Herbie replied by saying that he was reluctant to believe in fairy legend, but he had several experiences in his life that changed his opinion of the reality of fairies. One of those experiences occurred when he was a young man living on a country estate in County Kildare, Ireland. On this property was a Bronze Age earthen ring which stood roughly fifteen feet high and surrounded a megalith, or standing stone, of about eighteen feet in height. This particular megalith, called Longstone Rath, is a fairly well-known structure and one of many that are found throughout Ireland and the British Islands.
On Halloween of 1971, Mr. Brennan was visited by an old friend named Jim Henry. Later that evening, sometime “well after eleven o’clock at night”, according to Herbie, Jim asked to see this rath. Shortly after arriving at the site of the ancient structure, Herbie reports that his friend had a distinct feeling that his presence there was unwelcome, remarking “I don’t think this place likes me.”
Shortly thereafter, as Herbie and Jim turned to leave the rath, along the top of the earthen ring, there suddenly appeared a herd of approximately twenty to twenty-five tiny, white horses “no bigger than cocker spaniels”, in the words of Mr. Brennan. The tiny horses galloped along the top of the earthwork, disappearing down the opposite side. Herbie and Jim ran out of the rath and to the other side to see what had happened to the tiny horses, but they had vanished. Neither man had any explanation for what they had just seen.
Some years later, Herbie told the story of the white horses to his good friend, the late author Desmond Leslie. Leslie had a fascination with mythology and was quite knowledgeable about the subject. Upon hearing Herbie’s account of the tiny horses, Leslie replied, “Dear boy, don’t you know what those were?”. Herbie replied that he had no idea whatsoever what they were, only that he’d seen them. “Those were faerie horses,” Mr. Leslie continued. “They’re associated with the megaliths of Ireland, and there are also reports of them in Japan.”
Fairy Horses in Mythology
Of course, stories of fairy horses and mythological steeds abound in Celtic folklore, as well as in many other cultures. Some of the more common names known to most of us are the Pegasus, Unicorn, and Centaur. In Norse mythology, the god Odin rode an eight-legged horse named Sleipnir, the greatest of all horses.
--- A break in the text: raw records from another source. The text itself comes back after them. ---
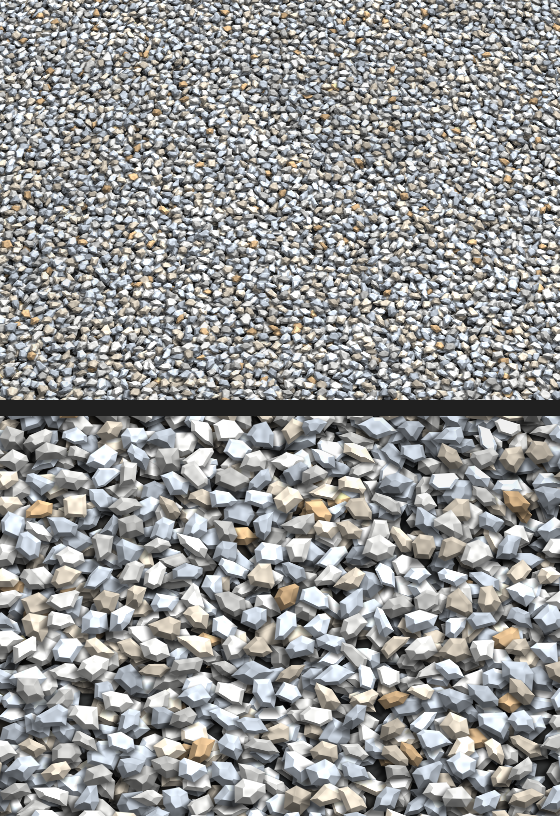
Top: the whole. Bottom: its middle third, enlarged.
Give the GLSL for this texture, as a Shadertoy shader.

```glsl
// Sunlit bed of pale crushed gravel, seen at a slight slant.
// Layers of jittered cells each hold one convex faceted chip; chips are painted
// back to front, every one shading its own facets and darkening what lies below.

const float TAU = 6.2831853;
const float CHIP_SIZE = 0.027;              // cell width in canvas heights
const vec2 CELL = vec2(1.0, 0.75);          // cell shape in chip units
const vec2 SUN = vec2(0.32, 0.95);          // direction towards the light
const int LAYERS = 4;
const int SIDES = 6;

const vec3 GAP = vec3(0.20, 0.20, 0.195);
const vec3 GREY = vec3(1.0, 1.0, 0.99);
const vec3 COOL = vec3(0.95, 0.995, 1.05);
const vec3 WARM = vec3(1.04, 0.99, 0.91);
const vec3 RUST = vec3(1.02, 0.86, 0.66);

float hash(vec2 p) {
    return fract(sin(dot(p, vec2(127.1, 311.7))) * 43758.5453);
}

float noise(vec2 p) {
    vec2 i = floor(p), f = fract(p);
    f = f * f * (3.0 - 2.0 * f);
    float low = mix(hash(i), hash(i + vec2(1, 0)), f.x);
    float high = mix(hash(i + vec2(0, 1)), hash(i + vec2(1, 1)), f.x);
    return mix(low, high, f.y);
}

vec2 rotate(vec2 p, float a) {
    float c = cos(a), s = sin(a);
    return vec2(c * p.x + s * p.y, c * p.y - s * p.x);
}

// Returns the signed edge distance (x) and the facet brightness (y).
vec2 chip(vec2 p, vec2 id, float blur) {
    float turn = (hash(id + 3.1) + hash(id + 5.7) - 1.0) * 1.3;
    float flatness = mix(1.1, 1.9, hash(id + 8.3));
    vec2 q = rotate(p, turn) * vec2(1.0, flatness);
    vec2 sun = rotate(SUN, turn);

    // The flat top is one more plane, below the edge by the bevel depth
    float edge = -mix(0.10, 0.30, hash(id + 11.9));
    float light = mix(0.92, 1.12, hash(id + 14.2));
    for (int k = 0; k < SIDES; k++) {
        vec2 key = id + vec2(float(k) * 1.73, 21.4);
        float angle = (float(k) + 0.7 * hash(key)) * TAU / float(SIDES);
        vec2 normal = vec2(cos(angle), sin(angle));
        float plane = dot(q, normal) - mix(0.31, 0.52, hash(key + 4.6));
        float facet = 0.76 + 0.36 * dot(normal, sun);
        light = mix(light, facet, smoothstep(-blur, blur, plane - edge));
        edge = max(edge, plane);
    }
    return vec2(edge, light);
}

vec3 chipTint(float pick) {
    vec3 tint = pick < 0.42 ? COOL : GREY;
    tint = pick > 0.72 ? WARM : tint;
    return pick > 0.95 ? RUST : tint;
}

// Paints one layer of chips over the colour beneath it.
vec3 paintLayer(vec3 color, vec2 p, float layer, float blur) {
    vec2 grid = p / CELL + layer * vec2(0.37, 0.61);
    vec2 home = floor(grid);
    for (int row = 1; row >= -1; row--) {
        for (int column = -1; column <= 1; column++) {
            vec2 cell = home + vec2(column, row);
            vec2 id = cell + layer * vec2(91.0, 57.0);
            vec2 jitter = vec2(hash(id), hash(id + 1.7)) - 0.5;
            vec2 local = (grid - cell - 0.5 - 0.6 * jitter) * CELL;
            vec2 shape = chip(local, id, blur);

            // Contact shadow, longest on the side away from the sun
            float reach = shape.x + 0.30 * dot(local, SUN);
            color *= 1.0 - 0.58 * smoothstep(0.17, -0.08, reach);

            float tone = mix(0.70, 1.06, hash(id + 31.3));
            float mottle = 0.90 + 0.20 * noise(p * 6.0 + id * 3.0);
            vec3 stone = chipTint(hash(id + 41.8)) * tone * shape.y * mottle;
            float cover = smoothstep(blur, -blur, shape.x);
            color = mix(color, min(stone, vec3(0.98)), cover);
        }
    }
    return color;
}

void mainImage(out vec4 fragColor, in vec2 fragCoord) {
    vec2 uv = fragCoord / iResolution.y;
    float centre = 0.5 * iResolution.x / iResolution.y;

    // Perspective: chips shrink gently towards the top
    float size = 1.14 - 0.28 * uv.y;
    vec2 ground = vec2((uv.x - centre) / size, -log(size) / 0.28);
    vec2 p = ground / CHIP_SIZE;
    float blur = 0.75 / (size * CHIP_SIZE * iResolution.y);

    // Soil in the gaps, then chips from the bottom of the pile upwards
    vec3 color = GAP * mix(vec3(1.08, 1.0, 0.9), vec3(0.9, 0.98, 1.08), noise(p * 0.5));
    for (int layer = 0; layer < LAYERS; layer++) {
        color = paintLayer(color, p, float(layer), blur);
    }

    // Broad, faint unevenness of the bed
    color *= 0.96 + 0.10 * noise(p * 0.16 + 7.0);
    fragColor = vec4(clamp(color, 0.0, 1.0), 1.0);
}
```
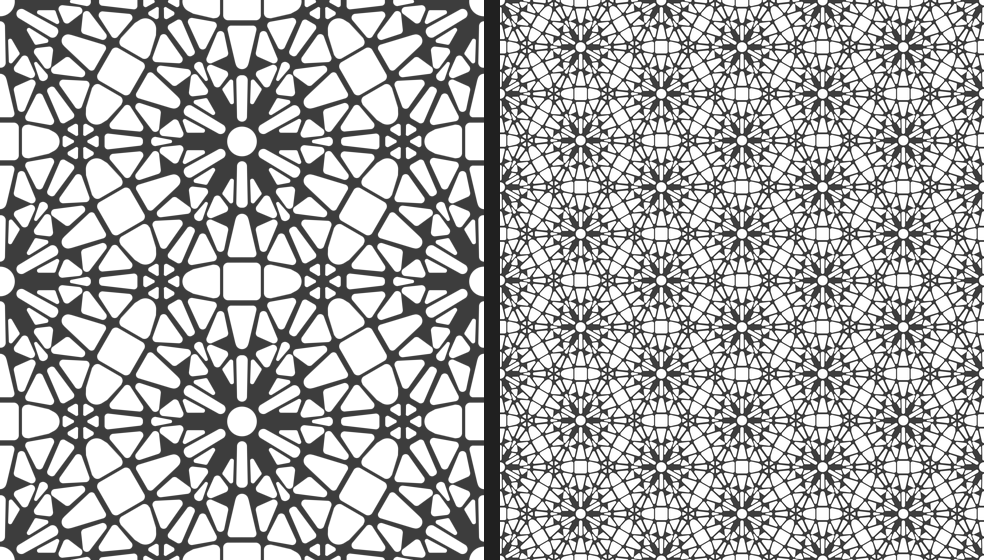
Left: one tile. Right: repeated 3 by 3.
Write a Shadertoy shader that draws this pattern.

```glsl
// Pierced lattice of twelve-spoked rosettes on a hexagonal grid.
// Each point is folded into one 30-60-90 wedge (rosette centre, edge midpoint,
// star centre); rounded holes are cut there as signed distances.

const vec3 LATTICE_COLOR = vec3(0.24);
const vec3 HOLE_COLOR = vec3(1.0);
const vec2 REPEATS = vec2(1.0, 2.0);    // rectangular cells, two rosettes each
const float HALF_STEP = 192.0;          // rosette centre to edge midpoint
const float GROW = 0.85;                // widens every hole, thins the bars
const float CORNER = 4.5;               // rounding of the triangular holes
const vec2 PHASE = vec2(0.0, 2.0);      // shift of the whole lattice
const float EDGE = 0.75;                // edge softness in pixels
const float PI = 3.14159265;

// Rounded trapezoid along x; a and b hold (position, half width) of its ends.
float taper(vec2 p, vec2 a, vec2 b, float ra, float rb) {
    p.y = abs(p.y);
    a += vec2(ra, -ra);
    b -= vec2(rb);
    vec2 e = b - a, w = p - a;
    float side = length(w - e * clamp(dot(w, e) / dot(e, e), 0.0, 1.0));
    float endA = length(vec2(w.x, max(w.y, 0.0)));
    float endB = length(vec2(p.x - b.x, max(p.y - b.y, 0.0)));
    float d = min(side, min(endA, endB));
    bool inside = w.x > 0.0 && p.x < b.x && e.x * w.y < e.y * w.x;
    return (inside ? -d : d) - mix(ra, rb, clamp(w.x / e.x, 0.0, 1.0));
}

float cross2(vec2 a, vec2 b) { return a.x * b.y - a.y * b.x; }

// Squared distance to an edge, and the signed side of it.
vec2 edgeInfo(vec2 p, vec2 a, vec2 b, float turn) {
    vec2 e = b - a, w = p - a;
    vec2 n = w - e * clamp(dot(w, e) / dot(e, e), 0.0, 1.0);
    return vec2(dot(n, n), turn * cross2(w, e));
}

// Triangle whose rounded tips reach the points a, b, c.
float roundTriangle(vec2 p, vec2 a, vec2 b, vec2 c, float r) {
    vec2 m = (a + b + c) / 3.0;
    a += normalize(m - a) * r;
    b += normalize(m - b) * r;
    c += normalize(m - c) * r;
    float turn = sign(cross2(b - a, a - c));
    vec2 d = min(min(edgeInfo(p, a, b, turn), edgeInfo(p, b, c, turn)),
                 edgeInfo(p, c, a, turn));
    return -sqrt(d.x) * sign(d.y) - r;
}

// Offset from the nearest rosette centre, folded to 0..30 degrees.
vec2 foldToWedge(vec2 p, vec2 cell) {
    vec2 a = p - cell * floor(p / cell + 0.5);
    vec2 b = p - cell * (floor(p / cell) + 0.5);
    vec2 c = dot(a, a) < dot(b, b) ? a : b;
    float angle = atan(abs(c.x), abs(c.y));
    angle = abs(mod(angle + PI / 6.0, PI / 3.0) - PI / 6.0);
    return length(c) * vec2(cos(angle), sin(angle));
}

// Distance to the nearest hole; q.x runs towards the edge midpoint.
float holes(vec2 q) {
    vec2 star = HALF_STEP * vec2(1.0, tan(PI / 6.0));
    vec2 axis = normalize(star);
    vec2 s = vec2(dot(q, axis), cross2(axis, q));
    vec2 mid = vec2(q.y, q.x - HALF_STEP);

    // Rosette eye, spoke slot and petal
    float d = length(q) - 19.5;
    d = min(d, taper(q, vec2(28, 6), vec2(90, 7), 6.0, 6.0));
    d = min(d, taper(q, vec2(100, 8), vec2(158, 19), 8.0, 4.0));

    // Square at the edge midpoint and the petals beside it
    d = min(d, taper(mid, vec2(-25, 25), vec2(25, 25), 6.0, 6.0));
    d = min(d, taper(mid, vec2(31, 22), vec2(81, 14), 6.0, 14.0));

    // Drop and slot on the line to the star
    d = min(d, taper(s, vec2(97, 1.5), vec2(124, 5.5), 1.5, 5.0));
    d = min(d, taper(s, vec2(137, 5), vec2(188, 10), 4.0, 4.0));

    // Six small holes of the star
    vec2 tip = vec2(10, 1.5), base = vec2(24, 7);
    d = min(d, taper(vec2(star.y - q.y, mid.y), tip, base, 1.5, 2.5));
    d = min(d, taper(vec2(length(star) - s.x, s.y), tip, base, 1.5, 2.5));

    // Triangles filling the wedge, from the rosette outwards
    d = min(d, roundTriangle(q, vec2(52, 13.5), vec2(72, 26), vec2(84, 14.5), 2.0));
    d = min(d, roundTriangle(q, vec2(75, 34), vec2(103, 46), vec2(93, 20), CORNER));
    d = min(d, roundTriangle(q, vec2(109, 46.5), vec2(118.5, 20.5), vec2(150.5, 29), CORNER));
    d = min(d, roundTriangle(q, vec2(127, 54), vec2(167, 72.5), vec2(161, 36), CORNER));
    return d - GROW;
}

void mainImage(out vec4 fragColor, in vec2 fragCoord) {
    vec2 cell = 2.0 * HALF_STEP * vec2(sqrt(3.0), 1.0);
    vec2 canvas = cell * REPEATS;
    vec2 p = fragCoord / iResolution.xy * canvas + PHASE;
    float soft = EDGE * canvas.y / iResolution.y;
    float d = holes(foldToWedge(p, cell));
    float cover = smoothstep(-soft, soft, d);
    fragColor = vec4(mix(HOLE_COLOR, LATTICE_COLOR, cover), 1.0);
}
```
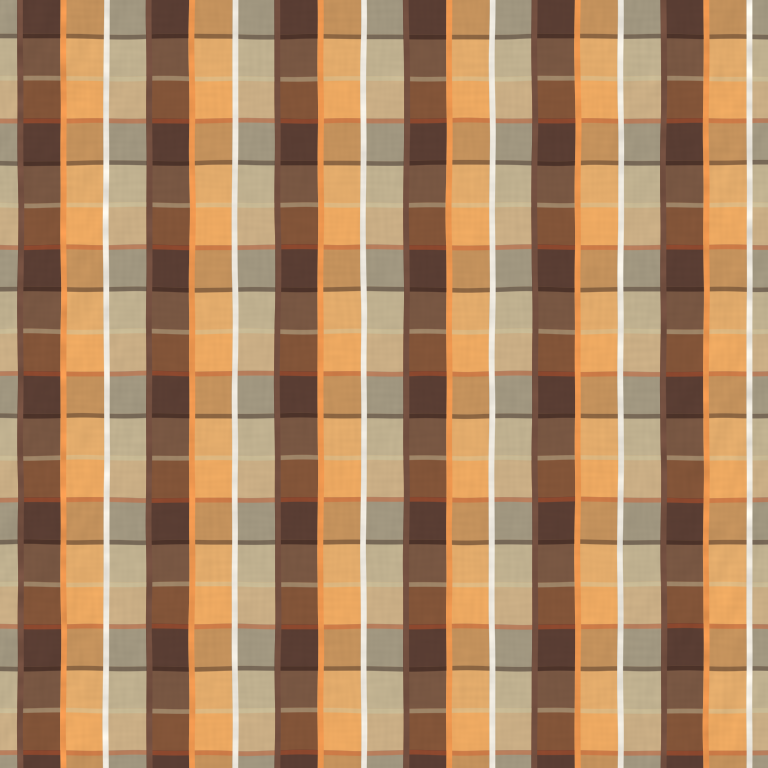
This texture is drawn by a Shadertoy shader. Its source:

```glsl
// Woven silk plaid: brown, amber and beige columns crossed by tinted rows and fine satin lines.

const vec2 PERIOD = vec2(0.1674, 0.1646);     // size of one repeat
const vec2 ORIGIN = vec2(0.0232, -0.0103);    // first repeat, from the upper left
const vec2 LINE_WIDTH = vec2(0.045, 0.037);   // fraction of one repeat
const float WEFT_MIX = 0.5;                   // share of weft in the ground cloth
const float WEFT_LINE_MIX = 0.7;              // share of weft in the fine rows
const float WOBBLE = 0.0015;                  // drift of the threads
const float GRAIN = 0.035;                    // thread streaks
const float WRINKLE = 0.03;                   // soft creases near the sides
const float SHEEN = 0.13;                     // lustre along the satin lines

// Columns, left to right, each led by its satin line
const vec3 WARP[3] = vec3[3](
    vec3(0.20, 0.03, 0.02), vec3(1.03, 0.69, 0.34), vec3(0.76, 0.73, 0.62));
const vec3 WARP_LINE[3] = vec3[3](
    vec3(0.45, 0.31, 0.25), vec3(0.93, 0.59, 0.31), vec3(0.93, 0.91, 0.87));

// Rows, top to bottom, each led by its fine line
const vec3 WEFT[3] = vec3[3](
    vec3(0.50, 0.45, 0.38), vec3(0.74, 0.65, 0.50), vec3(0.82, 0.63, 0.42));
const vec3 WEFT_LINE[3] = vec3[3](
    vec3(0.70, 0.39, 0.25), vec3(0.34, 0.27, 0.22), vec3(0.80, 0.73, 0.57));

vec2 hashGradient(vec2 cell) {
    vec3 q = fract(cell.xyx * vec3(0.1031, 0.1030, 0.0973));
    q += dot(q, q.yzx + 33.33);
    float angle = 6.28318 * fract((q.x + q.y) * q.z);
    return vec2(cos(angle), sin(angle));
}

float gradientNoise(vec2 p) {
    vec2 i = floor(p), f = fract(p);
    vec2 u = f * f * f * (f * (f * 6.0 - 15.0) + 10.0);
    vec2 e = vec2(0.0, 1.0);
    float a = dot(hashGradient(i), f);
    float b = dot(hashGradient(i + e.yx), f - e.yx);
    float c = dot(hashGradient(i + e.xy), f - e.xy);
    float d = dot(hashGradient(i + e.yy), f - e.yy);
    return 1.4 * mix(mix(a, b, u.x), mix(c, d, u.x), u.y);
}

// Smooth coverage of a periodic strip
float strip(float p, float start, float width, float blur) {
    float d = abs(fract(p - start - 0.5 * width + 0.5) - 0.5) - 0.5 * width;
    return clamp(0.5 - d / blur, 0.0, 1.0);
}

// Splits a repeat into three bands; line.a is the coverage of the fine lines
void layThreads(float p, float width, float blur, vec3 bands[3], vec3 lines[3],
                out vec3 band, out vec4 line) {
    band = vec3(0.0);
    line = vec4(0.0);
    for (int i = 0; i < 3; i++) {
        float start = float(i) / 3.0;
        band += bands[i] * strip(p, start, 1.0 / 3.0, blur);
        line += vec4(lines[i], 1.0) * strip(p, start, width, blur);
    }
    line.rgb /= max(line.a, 0.001);
}

void mainImage(out vec4 fragColor, in vec2 fragCoord) {
    vec2 uv = fragCoord / iResolution.xy;
    uv.y = 1.0 - uv.y;
    float side = smoothstep(0.2, 0.5, abs(uv.x - 0.5));

    // Slight drift of the threads
    vec2 drift = vec2(gradientNoise(uv * vec2(12.0, 9.0)),
                      gradientNoise(uv * vec2(14.0, 7.0) + 31.0));
    vec2 p = (uv + WOBBLE * drift - ORIGIN) / PERIOD;
    vec2 blur = 1.2 / (iResolution.xy * PERIOD);

    vec3 warp, weft;
    vec4 warpLine, weftLine;
    layThreads(p.x, LINE_WIDTH.x, blur.x, WARP, WARP_LINE, warp, warpLine);
    layThreads(p.y, LINE_WIDTH.y, blur.y, WEFT, WEFT_LINE, weft, weftLine);

    // Ground cloth, then fine rows, then satin columns on top
    vec3 color = mix(warp, weft, WEFT_MIX);
    color = mix(color, mix(warp, weftLine.rgb, WEFT_LINE_MIX), weftLine.a);
    float column = floor(p.x * 3.0 + 0.1);
    float lustre = gradientNoise(vec2(column * 7.3 + uv.x * 9.0, uv.y * 38.0));
    vec3 satin = warpLine.rgb * (1.0 + SHEEN * lustre * (0.35 + 0.65 * side));
    color = mix(color, satin, warpLine.a);

    // Thread streaks and slanted creases
    float grain = gradientNoise(uv * vec2(170.0, 24.0))
                + gradientNoise(uv * vec2(24.0, 170.0) + 57.0);
    float crease = gradientNoise(vec2(uv.x + 0.6 * uv.y, uv.y) * vec2(45.0, 14.0));
    color *= 1.0 + 0.5 * GRAIN * grain + WRINKLE * crease * (0.2 + 0.8 * side);

    fragColor = vec4(clamp(color, 0.0, 1.0), 1.0);
}
```
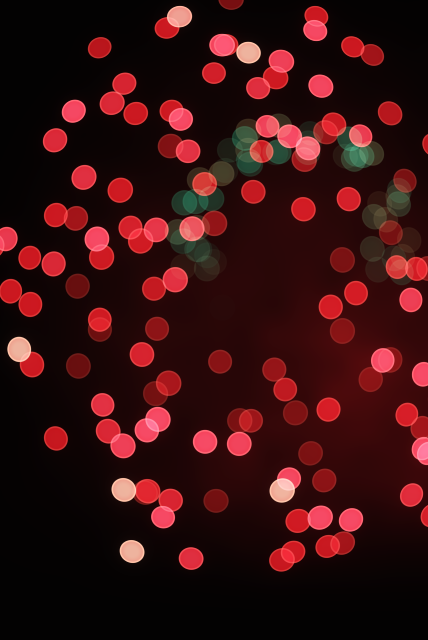
Give the GLSL for this background, as a WebGL 2 fragment shader.

```glsl
#version 300 es
precision highp float;

uniform vec2 u_resolution;
out vec4 fragColor;

#define RED_COUNT 142
#define GREEN_COUNT 46
#define DISC_RADIUS 0.0198
#define EDGE_SOFTNESS 0.0011
#define BURST_CENTRE vec2(0.415, 0.553)
#define BURST_RADIUS vec2(0.425, 0.460)
#define ARC_CENTRE vec2(0.456, 0.640)
#define ARC_RADIUS vec2(0.158, 0.142)
#define GLOW_CENTRE vec2(0.550, 0.340)
#define GOLDEN_ANGLE 2.39996

const vec3 DIM_RED = vec3(0.36, 0.04, 0.04);
const vec3 RED = vec3(0.79, 0.08, 0.11);
const vec3 PINK = vec3(0.96, 0.26, 0.36);
const vec3 PALE = vec3(0.93, 0.66, 0.58);
const vec3 TEAL = vec3(0.03, 0.27, 0.19);
const vec3 OLIVE = vec3(0.19, 0.17, 0.10);

vec3 hash3(float n) {
    vec3 q = fract(vec3(n) * vec3(0.1031, 0.1030, 0.0973));
    q += dot(q, q.yzx + 33.33);
    return fract((q.xxy + q.yzz) * q.zyx);
}

float valueNoise(vec2 p) {
    vec2 cell = floor(p), f = fract(p);
    f = f * f * (3.0 - 2.0 * f);
    float n = cell.x + 57.0 * cell.y + 400.0;
    return mix(mix(hash3(n).x, hash3(n + 1.0).x, f.x),
               mix(hash3(n + 57.0).x, hash3(n + 58.0).x, f.x), f.y);
}

vec3 screenBlend(vec3 base, vec3 light) {
    return 1.0 - (1.0 - base) * (1.0 - clamp(light, 0.0, 1.0));
}

// Light of one lens disc, flattened radially away from the canvas centre
vec3 discLight(vec2 p, vec2 centre, vec3 colour, float scale) {
    vec2 axis = centre - vec2(0.334, 0.5);
    float offAxis = length(axis);
    vec2 radial = axis / max(offAxis, 0.001);
    vec2 d = p - centre;
    float squash = 1.0 - 0.65 * min(offAxis * offAxis, 0.36);
    vec2 local = vec2(dot(d, radial) / squash, dot(d, vec2(-radial.y, radial.x)));
    float radius = DISC_RADIUS * scale;
    float dist = length(local) - radius;
    float soft = max(EDGE_SOFTNESS, 0.7 / u_resolution.y);
    float fill = 1.0 - smoothstep(-soft, soft, dist);
    float rim = smoothstep(-0.0036, -0.0012, dist) * fill;
    float body = 1.06 - 0.12 * smoothstep(0.4, 1.0, length(local) / radius);
    float halo = 0.045 * exp(-max(dist, 0.0) / 0.008);
    float strength = max(colour.r, colour.g);
    vec3 rimLight = vec3(0.10, 0.17, 0.13) * strength * rim;
    return colour * vec3(1.0, body, body) * fill + rimLight
         + colour * colour * halo * (1.0 - fill);
}

// Dark smoke with a red glow low on the right
vec3 background(vec2 p) {
    float smoke = 0.65 * valueNoise(p * 9.0) + 0.35 * valueNoise(p * 21.0 + 7.0);
    vec2 g = (p - GLOW_CENTRE) / vec2(0.30, 0.31);
    float glow = exp(-dot(g, g)) * smoothstep(0.02, 0.28, p.y);
    float inside = 1.0 - smoothstep(0.35, 1.1, length((p - BURST_CENTRE) / BURST_RADIUS));
    vec3 colour = vec3(0.012, 0.008, 0.008);
    colour += vec3(0.070, 0.012, 0.012) * inside * (0.7 + 0.6 * smoke);
    colour += vec3(0.185, 0.016, 0.022) * glow * (0.65 + 0.7 * smoke);
    return colour;
}

// Colour ramp from faint red to pale pink
vec3 emberColour(float heat) {
    vec3 colour = mix(DIM_RED, RED, smoothstep(0.08, 0.32, heat));
    colour = mix(colour, PINK, smoothstep(0.42, 0.68, heat));
    return mix(colour, PALE, smoothstep(0.92, 0.96, heat));
}

void main() {
    vec2 p = gl_FragCoord.xy / u_resolution.y;
    vec3 colour = background(p);

    // Green discs clumped along an arch
    for (int i = 0; i < GREEN_COUNT; i++) {
        float n = float(i);
        vec3 h = hash3(n + 211.0);
        float clump = (floor(n / 3.0) + hash3(floor(n / 3.0) + 91.0).x) * 3.0 / float(GREEN_COUNT);
        float angle = mix(-0.65, 3.95, clump) + 0.26 * (h.x - 0.5);
        float reach = 1.0 + 0.36 * (h.y - 0.5);
        vec2 centre = ARC_CENTRE + ARC_RADIUS * reach * vec2(cos(angle), sin(angle));
        float strength = mix(0.25, 1.0, h.z) * smoothstep(-1.0, 0.3, sin(angle));
        vec3 tint = mix(TEAL, OLIVE, smoothstep(0.3, 0.9, hash3(n + 517.0).x));
        colour = screenBlend(colour, discLight(p, centre, tint * strength, 1.02));
    }

    // Red discs filling the burst, fainter near its middle
    for (int i = 0; i < RED_COUNT; i++) {
        float n = float(i);
        vec3 h = hash3(n + 37.0);
        vec2 jitter = hash3(n + 701.0).xy - 0.5;
        float reach = sqrt(mix(0.07, 1.0, (n + 0.5) / float(RED_COUNT)));
        float angle = n * GOLDEN_ANGLE + 0.5 * (h.x - 0.5);
        vec2 centre = BURST_CENTRE + BURST_RADIUS * reach * vec2(cos(angle), sin(angle));
        centre += 0.055 * jitter;
        float heat = h.z * mix(0.55, 1.0, smoothstep(0.25, 0.75, reach));
        heat = mix(heat, 0.6, 0.25 * smoothstep(0.6, 1.0, reach) * step(heat, 0.9));
        colour = screenBlend(colour, discLight(p, centre, emberColour(heat), 0.94 + 0.08 * h.y));
    }

    fragColor = vec4(colour, 1.0);
}
```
Among the Celts, there are the Scottish Kelpie or water-horse; the Phooka, a shape-shifting creature that often appears in horse form (the Welsh tell of a similar creature they call the Pwca); and on the Isle of Man, the Manx Glashtyn is a goblin that appears in the shape of a horse and rises at night from the banks of the isle’s lakes.
An interesting aside…
Shortly after publishing my article A Gnome by Any Other Name, I received a comment from a man from Nigeria who claimed to have heard “little men” in his ceiling and seen their tiny footprints on the ceiling boards. He goes on to say “they” (I assume he means he and his family) have heard the sound of sweeping and “once, the sound of a horse galloping“. He concluded his comment by mentioning that they lived “very close to the rocks”.
The idea of rocks being nearby is also rather intriguing to me. I recently received another comment in response to the Gnome article from a man named Charles Yancey who claims to have seen a small man-like figure in his bedroom late one evening while he and his wife lived in Colorado. He too mentioned the fact that there were large rocks and boulders in and around his property, which brings me back to the idea of these fairy creatures being associated with these stone megaliths. Is there a common connection here? Is the close approximation of the ancient megalithic structure and natural rock formations and boulders somehow linked with the appearance of these tiny entities, both humanoid and in equine form? Honestly, I don’t have an answer for this, but it’s an idea that I plan to research and explore in future posts on The Paranormalist.
A sincere thank-you goes to Mr. Herbie Brennan for allowing me to re-tell his description of his sighting of the fairy horses. For those who would like to view Mr. Brennan recounting this tale just about verbatim as he told it to me in our interview, please see the following YouTube video titled Belief in Faires: